Citation: Sánchez-Pérez N, Fuentes LJ, Pina V, López-López JA and González-Salinas C (2015) How do different components of Effortful Control contribute to children’s mathematics achievement? Front. Psychol. 6:1383. doi: 10.3389/fpsyg.2015.01383
Received: 09 July 2015; Accepted: 28 August 2015;
Published: 16 September 2015.
Edited by:Jesus De La Fuente, University of Almería, Spain
Reviewed by:Silvia A. Bunge, University of California, Berkeley, USA
María Soledad Segretin, Consejo Nacional de Investigaciones Científicas y Técnicas, Argentina
Copyright © 2015 Sánchez-Pérez, Fuentes, Pina, López-López and González-Salinas. This is an open-access article distributed under the terms of the Creative Commons Attribution License (CC BY). The use, distribution or reproduction in other forums is permitted, provided the original author(s) or licensor are credited and that the original publication in this journal is cited, in accordance with accepted academic practice. No use, distribution or reproduction is permitted which does not comply with these terms.
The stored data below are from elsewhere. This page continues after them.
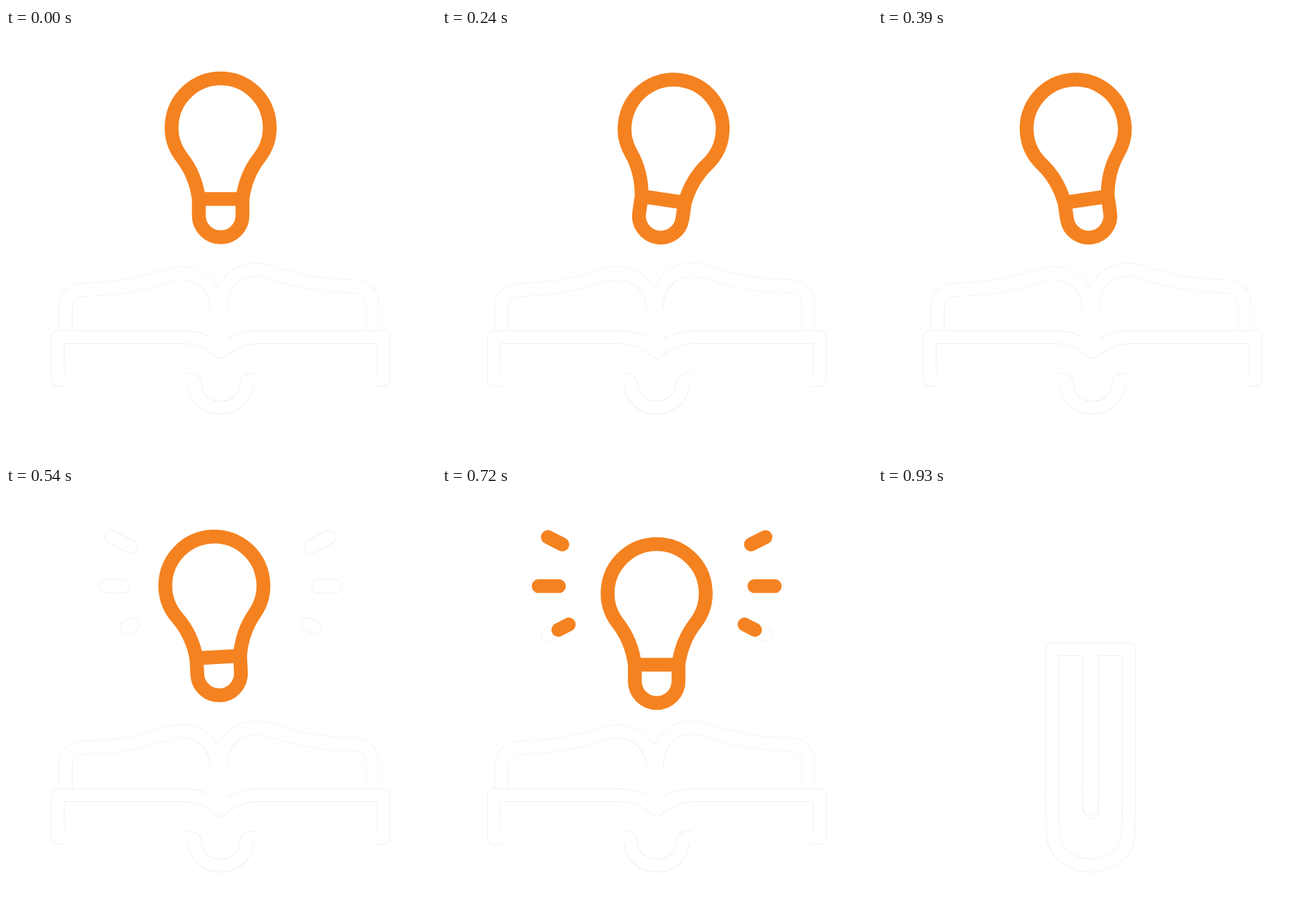
These frames come from a looping animation (640 by 640 pixels, 1200 ms). An HTML page with a canvas:

```html
<!DOCTYPE html>
<html lang="en">
<head>
<meta charset="utf-8">
<title>Idea book</title>
<style>
html, body { margin: 0; width: 100%; height: 100%; overflow: hidden; background: #fff; }
canvas { display: block; }
</style>
</head>
<body>
<canvas id="c" width="640" height="640"></canvas>
<script>
const ctx = document.getElementById('c').getContext('2d');
const ORANGE = '#f58220', EDGE = '#e2e2e2', WHITE = '#fff', MID = 319.5;
const LOOP = 1200, STEP = 30, CLOSED = 930;

const lin = (t, a, b) => Math.min(1, Math.max(0, (t - a) / (b - a)));
const ease = (t, a, b) => { const u = lin(t, a, b); return u * u * (3 - 2 * u); };
const mix = (a, b, u) => a + (b - a) * u;

function stroke(path, color, width) {
  ctx.strokeStyle = color;
  ctx.lineWidth = width;
  ctx.stroke(path);
}

const bulb = new Path2D(
  'M287 254.5C284 232 276 211 262 193A73 73 0 1 1 377 193' +
  'C363 211 355 232 352 254.5V279A32.5 32.5 0 0 1 287 279ZH352');

function drawBulb(t) {
  const swing = t < 210 ? ease(t, 0, 210)
    : t < 420 ? 1 - 2 * ease(t, 210, 420)
    : ease(t, 420, 615) - 1;
  const fall = 11.5 * (Math.max(0, t - 608) / 112) ** 3;
  ctx.save();
  ctx.translate(MID, 321 + fall);
  ctx.rotate(swing * 9.45 * Math.PI / 180);
  ctx.translate(-MID, -321);
  stroke(bulb, ORANGE, 20.6);
  ctx.restore();
}

// Three rays per side, top to bottom: each grows white, fills orange, then shrinks outwards
function drawRays(t) {
  for (let i = -1; i <= 1; i++) {
    const s = t - 45 * (i + 1);
    const pale = ease(s, 400, 540), head = ease(s, 560, 700), tail = lin(s, 695, 810);
    const tilt = 0.47 * i, length = 33 + 2 * i;
    for (const side of [-1, 1]) {
      const at = u => [
        MID + side * (178.5 - 16.5 * Math.abs(i) - length * (1 - u) * Math.cos(tilt)),
        149 + 73 * i - length * (1 - u) * Math.sin(tilt)
      ];
      const piece = (a, b) => {
        const p = new Path2D();
        p.moveTo(...at(a));
        p.lineTo(...at(b));
        return p;
      };
      if (pale > head) {
        stroke(piece(head, pale), EDGE, 20.6);
        stroke(piece(head, pale), WHITE, 19.6);
      }
      if (head > tail) stroke(piece(tail, head), ORANGE, 20.6);
    }
  }
}

// Both halves of the book use left-hand coordinates; the right one is mirrored.
// q runs from 0 to 1 as the pages sink into the closing cover.
function half(right, angle, q) {
  const cos = Math.cos(angle), sin = Math.sin(angle), bend = Math.sin(2 * angle);
  const place = (x, y) => [(right ? 2 * MID - x : x) - 3 * q, y];
  const turn = (x, y) => {
    const dx = x - 310, dy = y - 476;
    return place(310 + dx * cos - dy * sin - 7.5 * bend, 476 + dx * sin + dy * cos + 12 * bend);
  };
  const shift = right ? 5.5 : 0, lift = right ? 5 + 9 * bend : 3 * bend;
  const leaf = (x, y) => turn(x + shift, mix(y - lift, 469, q));
  const knot = (x0, y0, x1, y1) => place(mix(x0, x1, q), mix(y0, y1, q));

  const page = new Path2D();
  page.moveTo(...leaf(88.5, 460));
  page.lineTo(...leaf(88.5, 416));
  page.bezierCurveTo(...leaf(88.5, 398), ...leaf(102, 389.5), ...leaf(118, 389.5));
  page.bezierCurveTo(...leaf(165, 389), ...leaf(205, 380), ...leaf(236, 369.5));
  page.bezierCurveTo(...leaf(246, 366), ...leaf(253, 365), ...leaf(262, 365));
  page.bezierCurveTo(...leaf(292, 365), ...leaf(314, 388), ...leaf(314, 420));
  page.lineTo(...leaf(314, 460));

  const cover = new Path2D(), top = 460 + 9 * q;
  cover.moveTo(...place(MID, 482));
  cover.bezierCurveTo(...knot(303, 467, 316, 478), ...turn(285, top), ...turn(262, top));
  cover.lineTo(...turn(77, top));
  cover.lineTo(...turn(77, 523.5));
  cover.lineTo(...turn(271, 523.5));
  cover.quadraticCurveTo(...knot(280.5, 523.5, 262, 470), ...knot(281, 529, 263.5, 518));
  cover.bezierCurveTo(...knot(281, 550, 264, 545), ...knot(298, 565, 290, 565), ...place(MID, 565));

  // Straight runs whose edges do not show while the book lies open
  const quiet = new Path2D();
  quiet.moveTo(...turn(90, 523.5));
  quiet.lineTo(...turn(268, 523.5));
  quiet.moveTo(...leaf(314, 421));
  quiet.lineTo(...leaf(314, 472));

  return { page, cover, quiet };
}

function drawBook(t) {
  const turned = ease(t, 747, CLOSED);
  const q = ease(turned, 0.29, 1);
  const halves = [false, true].map(right => half(right, turned * Math.PI / 2, q));
  const each = (part, color, width) => halves.forEach(h => stroke(h[part], color, width));

  ctx.fillStyle = WHITE;
  for (const { page, cover } of halves) {
    ctx.fill(cover);
    ctx.fill(page);
    stroke(page, EDGE, 20);
    stroke(page, WHITE, 19);
  }
  if (!turned) each('page', WHITE, 19);
  each('cover', EDGE, 20);
  each('cover', WHITE, 19);
  if (!turned) {
    ctx.lineCap = 'butt';
    each('quiet', WHITE, 22);
    ctx.lineCap = 'round';
  }
}

function frame() {
  const now = (performance.now() - start) % LOOP;
  const t = Math.min(CLOSED, Math.floor(now / STEP) * STEP);
  ctx.fillStyle = WHITE;
  ctx.fillRect(0, 0, 640, 640);
  if (t < CLOSED) {
    drawBulb(t);
    drawRays(t);
  }
  drawBook(t);
  requestAnimationFrame(frame);
}

ctx.lineCap = ctx.lineJoin = 'round';
const start = performance.now();
frame();
</script>
</body>
</html>
```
*Correspondence: Carmen González-Salinas, Department of Developmental and Educational Psychology, Faculty of Psychology, University of Murcia, Campus de Espinardo, 30100 Murcia, Spain, firstname.lastname@example.org